Data to examine >>
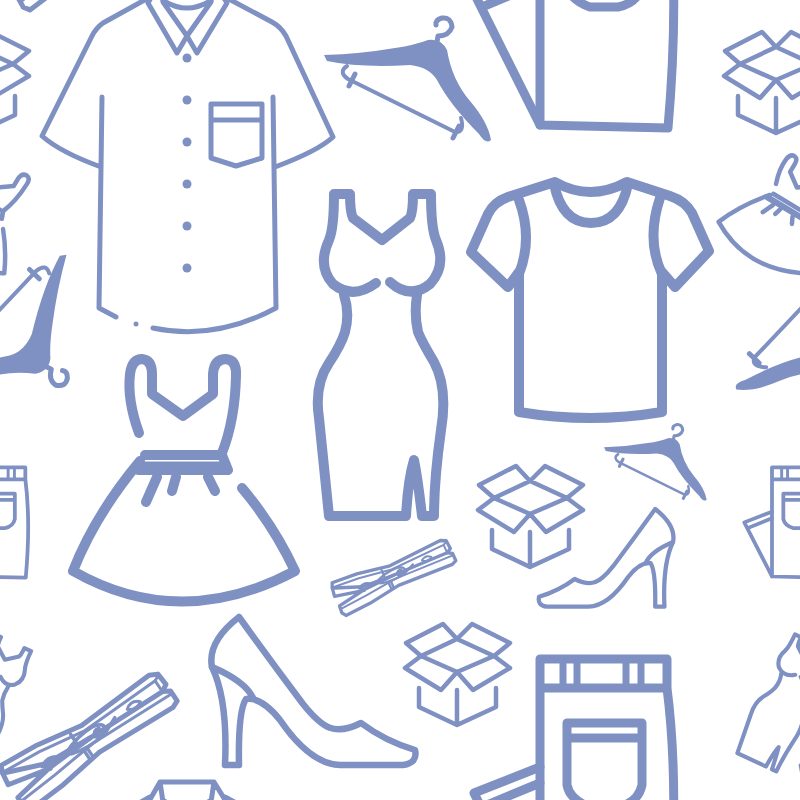
<!DOCTYPE html>
<html lang="en">
<head>
<meta charset="utf-8">
<title>Clothing line pattern</title>
<style>
:root { --ink: #7f91c3; --ground: #ffffff; }
html, body { margin: 0; background: var(--ground); overflow: hidden; }
.pattern { display: block; width: 800px; height: 800px; background: var(--ground); }
.line { fill: none; stroke: var(--ink); stroke-linecap: round; stroke-linejoin: round; }
.solid { fill: var(--ink); stroke: none; }
.bold { stroke-width: 10; }
.medium { stroke-width: 6.5; }
.fine { stroke-width: 4.5; }
</style>
</head>
<body>
<svg class="pattern" viewBox="0 0 800 800" role="img" aria-label="Seamless pattern of clothes, shoes, hangers, pegs and boxes">
<defs>
  <g id="shirt" class="line" stroke-width="5">
    <path d="M150 -3L103 23Q96 28 92 36L42 136Q60 152 101 167M102 97L99 308L116 317M153 328Q215 341 276 308L273 97M225 -3L272 22Q281 27 286 36L333 137Q318 151 275 167"/>
    <path d="M160 -18L148 3L177 53L187 36L197 53L227 3L214 -18ZM160 -18L163 2L187 36L211 2L214 -18M164 1Q187 15 210 1"/>
    <path d="M211 104H262V158L236 166L211 158ZM211 120H262"/>
    <g class="solid">
      <circle cx="187" cy="58" r="4.5"/><circle cx="187" cy="100" r="4.5"/><circle cx="187" cy="142" r="4.5"/>
      <circle cx="187" cy="184" r="4.5"/><circle cx="187" cy="226" r="4.5"/><circle cx="187" cy="268" r="4.5"/>
      <circle cx="136" cy="324" r="2.5"/>
    </g>
  </g>

  <g id="tshirt" class="line bold">
    <path d="M555 182Q590 202 627 182L670 196Q685 201 692 213L709 251L675 287L662 272V412Q590 424 519 412V272L508 287L471 252L488 214Q494 202 508 197Z"/>
    <path d="M554 184Q562 223 591 223Q620 223 628 184M519 200Q533 238 519 274M660 198Q646 240 662 274"/>
  </g>

  <g id="fitted-dress" class="line bold">
    <path d="M376 283Q353 300 333 284Q317 266 329 240Q334 228 334 194H350Q350 212 353 218L382 240L410 218Q413 212 413 194H431Q431 228 436 240Q447 266 430 284Q410 300 390 282"/>
    <path d="M344 295Q350 313 345 332Q341 345 329 363Q314 385 319 418L329 516H406Q408 480 414 460Q418 480 422 516H434Q434 480 441 430Q448 388 434 362Q422 342 418 332Q414 315 417 295"/>
  </g>

  <g id="flared-dress" class="line bold">
    <path d="M139 433Q127 400 130 374Q132 359 142 359Q152 360 152 374V394L183 416L213 394V374Q214 359 226 359Q237 360 236 376Q235 420 222 453"/>
    <path d="M145 455H222L228 470H138M140 461Q95 515 73 571Q180 632 295 571Q274 526 242 488M157 477L146 502M176 477L172 491M208 477L215 491"/>
    <path d="M142 464H228" stroke-width="5"/>
  </g>

  <g id="trousers" class="line" stroke-width="9">
    <path d="M540 659H667V688Q680 790 668 928L540 925ZM540 688H667"/>
    <path d="M563 661V686M577 661V686M626 661V686M641 661V686" stroke-width="7"/>
    <path d="M567 723H642V785Q638 803 618 807H590Q570 800 567 785ZM567 738H642"/>
    <path d="M540 767L474 793L540 925M482 807L540 783"/>
  </g>

  <g id="shoe" class="line medium">
    <path d="M239 617Q207 642 212 667Q228 700 225 765H239Q238 711 246 699Q262 697 280 720Q310 764 340 765H403Q418 763 415 750Q385 741 361 723C335 736 323 729 303 704Q270 660 239 617Z"/>
    <path d="M212 667Q245 681 253 698"/>
  </g>

  <g id="hanger">
    <path class="solid" d="M324 55Q360 54 395 48Q415 45 428 40Q441 38 447 50Q452 80 470 101Q488 122 491 140Q486 145 479 134Q450 105 437 80Q429 67 410 65Q360 68 327 61Z"/>
    <g class="line" stroke-width="4">
      <path d="M437 42L438 36Q449 36 452 27Q451 17 442 18Q435 20 436 25" stroke-width="5"/>
      <path d="M347 66Q338 72 348 79L455 132Q465 133 461 118"/>
      <path d="M355 74L349 86M459 126L453 138" stroke-width="5"/>
    </g>
  </g>

  <g id="box" class="line" stroke-width="4.5">
    <path d="M530 481L516 466L479 485L494 498L478 510L514 532L530 514L546 532L583 510L567 498L583 485L545 466ZM494 498L530 481L567 498L530 514Z"/>
    <path d="M492 530V549L530 567L569 549V530M530 532V567"/>
  </g>

  <g id="peg" class="line" stroke-width="5">
    <path d="M-92 -20L-89 -27L-50 -24L0 -15L84 -19L92 -15L93 -2L86 2L0 0L-50 -3L-88 -18Z"/>
    <path d="M-92 -20L-94 -7L-50 3M-94 20L-90 26L-50 24L0 17L86 21L93 18V6L86 2M-94 20L-93 9L-50 2L0 0"/>
    <path d="M-92 14L-50 11L0 6L92 9M-88 -20L-50 -17L0 -9L86 -11L92 -14M86 -11V2" stroke-width="3"/>
    <path d="M-56 -3Q-46 -10 -36 -2Q-46 6 -56 -3ZM47 -3Q55 -9 62 -2Q54 4 47 -3Z" stroke-width="3"/>
    <path d="M-28 -1Q-10 -9 8 -8Q20 -6 18 1Q12 7 5 2Q6 -5 13 -3M-24 3Q-8 8 14 5L32 -3M-14 -14V-4M-12 8V18M-8 8V18" stroke-width="3.5"/>
  </g>

  <g id="tile">
    <use href="#shirt"/>
    <use href="#hanger"/>
    <use href="#tshirt"/>
    <use href="#fitted-dress"/>
    <use href="#flared-dress"/>
    <use href="#trousers"/>
    <use href="#shoe"/>
    <use href="#box"/>
    <use href="#box" x="-73" y="158"/>
    <use href="#box" x="246" y="-434"/>
    <use href="#hanger" transform="translate(604 424) scale(.615) translate(-324 -17)"/>
    <use href="#hanger" transform="translate(64 256) rotate(107) translate(-326 -57)"/>
    <use href="#shoe" transform="translate(675 509) scale(-.66 .66) translate(-209 -617)"/>
    <use href="#peg" transform="translate(90 738) rotate(-34)"/>
    <use href="#peg" transform="translate(394 575) rotate(-24) scale(.67)"/>
    <use href="#flared-dress" transform="translate(718 222) rotate(31) scale(.45) translate(-72 -572)"/>
    <use href="#fitted-dress" transform="translate(737 753) rotate(25) scale(.41) translate(-328 -516)"/>
    <use href="#trousers" transform="translate(772 467) scale(.42 .41) translate(-540 -658)"/>
  </g>
</defs>
<use href="#tile"/>
<use href="#tile" x="-800"/>
<use href="#tile" x="800"/>
<use href="#tile" y="-800"/>
<use href="#tile" y="800"/>
</svg>
</body>
</html>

Task goal >>
Reproduce the material above verbatim; omit every picture.

Task answer >>
<!DOCTYPE html>
<html lang="en">
<head>
<meta charset="utf-8">
<title>Clothing line pattern</title>
<style>
:root { --ink: #7f91c3; --ground: #ffffff; }
html, body { margin: 0; background: var(--ground); overflow: hidden; }
.pattern { display: block; width: 800px; height: 800px; background: var(--ground); }
.line { fill: none; stroke: var(--ink); stroke-linecap: round; stroke-linejoin: round; }
.solid { fill: var(--ink); stroke: none; }
.bold { stroke-width: 10; }
.medium { stroke-width: 6.5; }
.fine { stroke-width: 4.5; }
</style>
</head>
<body>
<svg class="pattern" viewBox="0 0 800 800" role="img" aria-label="Seamless pattern of clothes, shoes, hangers, pegs and boxes">
<defs>
  <g id="shirt" class="line" stroke-width="5">
    <path d="M150 -3L103 23Q96 28 92 36L42 136Q60 152 101 167M102 97L99 308L116 317M153 328Q215 341 276 308L273 97M225 -3L272 22Q281 27 286 36L333 137Q318 151 275 167"/>
    <path d="M160 -18L148 3L177 53L187 36L197 53L227 3L214 -18ZM160 -18L163 2L187 36L211 2L214 -18M164 1Q187 15 210 1"/>
    <path d="M211 104H262V158L236 166L211 158ZM211 120H262"/>
    <g class="solid">
      <circle cx="187" cy="58" r="4.5"/><circle cx="187" cy="100" r="4.5"/><circle cx="187" cy="142" r="4.5"/>
      <circle cx="187" cy="184" r="4.5"/><circle cx="187" cy="226" r="4.5"/><circle cx="187" cy="268" r="4.5"/>
      <circle cx="136" cy="324" r="2.5"/>
    </g>
  </g>

  <g id="tshirt" class="line bold">
    <path d="M555 182Q590 202 627 182L670 196Q685 201 692 213L709 251L675 287L662 272V412Q590 424 519 412V272L508 287L471 252L488 214Q494 202 508 197Z"/>
    <path d="M554 184Q562 223 591 223Q620 223 628 184M519 200Q533 238 519 274M660 198Q646 240 662 274"/>
  </g>

  <g id="fitted-dress" class="line bold">
    <path d="M376 283Q353 300 333 284Q317 266 329 240Q334 228 334 194H350Q350 212 353 218L382 240L410 218Q413 212 413 194H431Q431 228 436 240Q447 266 430 284Q410 300 390 282"/>
    <path d="M344 295Q350 313 345 332Q341 345 329 363Q314 385 319 418L329 516H406Q408 480 414 460Q418 480 422 516H434Q434 480 441 430Q448 388 434 362Q422 342 418 332Q414 315 417 295"/>
  </g>

  <g id="flared-dress" class="line bold">
    <path d="M139 433Q127 400 130 374Q132 359 142 359Q152 360 152 374V394L183 416L213 394V374Q214 359 226 359Q237 360 236 376Q235 420 222 453"/>
    <path d="M145 455H222L228 470H138M140 461Q95 515 73 571Q180 632 295 571Q274 526 242 488M157 477L146 502M176 477L172 491M208 477L215 491"/>
    <path d="M142 464H228" stroke-width="5"/>
  </g>

  <g id="trousers" class="line" stroke-width="9">
    <path d="M540 659H667V688Q680 790 668 928L540 925ZM540 688H667"/>
    <path d="M563 661V686M577 661V686M626 661V686M641 661V686" stroke-width="7"/>
    <path d="M567 723H642V785Q638 803 618 807H590Q570 800 567 785ZM567 738H642"/>
    <path d="M540 767L474 793L540 925M482 807L540 783"/>
  </g>

  <g id="shoe" class="line medium">
    <path d="M239 617Q207 642 212 667Q228 700 225 765H239Q238 711 246 699Q262 697 280 720Q310 764 340 765H403Q418 763 415 750Q385 741 361 723C335 736 323 729 303 704Q270 660 239 617Z"/>
    <path d="M212 667Q245 681 253 698"/>
  </g>

  <g id="hanger">
    <path class="solid" d="M324 55Q360 54 395 48Q415 45 428 40Q441 38 447 50Q452 80 470 101Q488 122 491 140Q486 145 479 134Q450 105 437 80Q429 67 410 65Q360 68 327 61Z"/>
    <g class="line" stroke-width="4">
      <path d="M437 42L438 36Q449 36 452 27Q451 17 442 18Q435 20 436 25" stroke-width="5"/>
      <path d="M347 66Q338 72 348 79L455 132Q465 133 461 118"/>
      <path d="M355 74L349 86M459 126L453 138" stroke-width="5"/>
    </g>
  </g>

  <g id="box" class="line" stroke-width="4.5">
    <path d="M530 481L516 466L479 485L494 498L478 510L514 532L530 514L546 532L583 510L567 498L583 485L545 466ZM494 498L530 481L567 498L530 514Z"/>
    <path d="M492 530V549L530 567L569 549V530M530 532V567"/>
  </g>

  <g id="peg" class="line" stroke-width="5">
    <path d="M-92 -20L-89 -27L-50 -24L0 -15L84 -19L92 -15L93 -2L86 2L0 0L-50 -3L-88 -18Z"/>
    <path d="M-92 -20L-94 -7L-50 3M-94 20L-90 26L-50 24L0 17L86 21L93 18V6L86 2M-94 20L-93 9L-50 2L0 0"/>
    <path d="M-92 14L-50 11L0 6L92 9M-88 -20L-50 -17L0 -9L86 -11L92 -14M86 -11V2" stroke-width="3"/>
    <path d="M-56 -3Q-46 -10 -36 -2Q-46 6 -56 -3ZM47 -3Q55 -9 62 -2Q54 4 47 -3Z" stroke-width="3"/>
    <path d="M-28 -1Q-10 -9 8 -8Q20 -6 18 1Q12 7 5 2Q6 -5 13 -3M-24 3Q-8 8 14 5L32 -3M-14 -14V-4M-12 8V18M-8 8V18" stroke-width="3.5"/>
  </g>

  <g id="tile">
    <use href="#shirt"/>
    <use href="#hanger"/>
    <use href="#tshirt"/>
    <use href="#fitted-dress"/>
    <use href="#flared-dress"/>
    <use href="#trousers"/>
    <use href="#shoe"/>
    <use href="#box"/>
    <use href="#box" x="-73" y="158"/>
    <use href="#box" x="246" y="-434"/>
    <use href="#hanger" transform="translate(604 424) scale(.615) translate(-324 -17)"/>
    <use href="#hanger" transform="translate(64 256) rotate(107) translate(-326 -57)"/>
    <use href="#shoe" transform="translate(675 509) scale(-.66 .66) translate(-209 -617)"/>
    <use href="#peg" transform="translate(90 738) rotate(-34)"/>
    <use href="#peg" transform="translate(394 575) rotate(-24) scale(.67)"/>
    <use href="#flared-dress" transform="translate(718 222) rotate(31) scale(.45) translate(-72 -572)"/>
    <use href="#fitted-dress" transform="translate(737 753) rotate(25) scale(.41) translate(-328 -516)"/>
    <use href="#trousers" transform="translate(772 467) scale(.42 .41) translate(-540 -658)"/>
  </g>
</defs>
<use href="#tile"/>
<use href="#tile" x="-800"/>
<use href="#tile" x="800"/>
<use href="#tile" y="-800"/>
<use href="#tile" y="800"/>
</svg>
</body>
</html>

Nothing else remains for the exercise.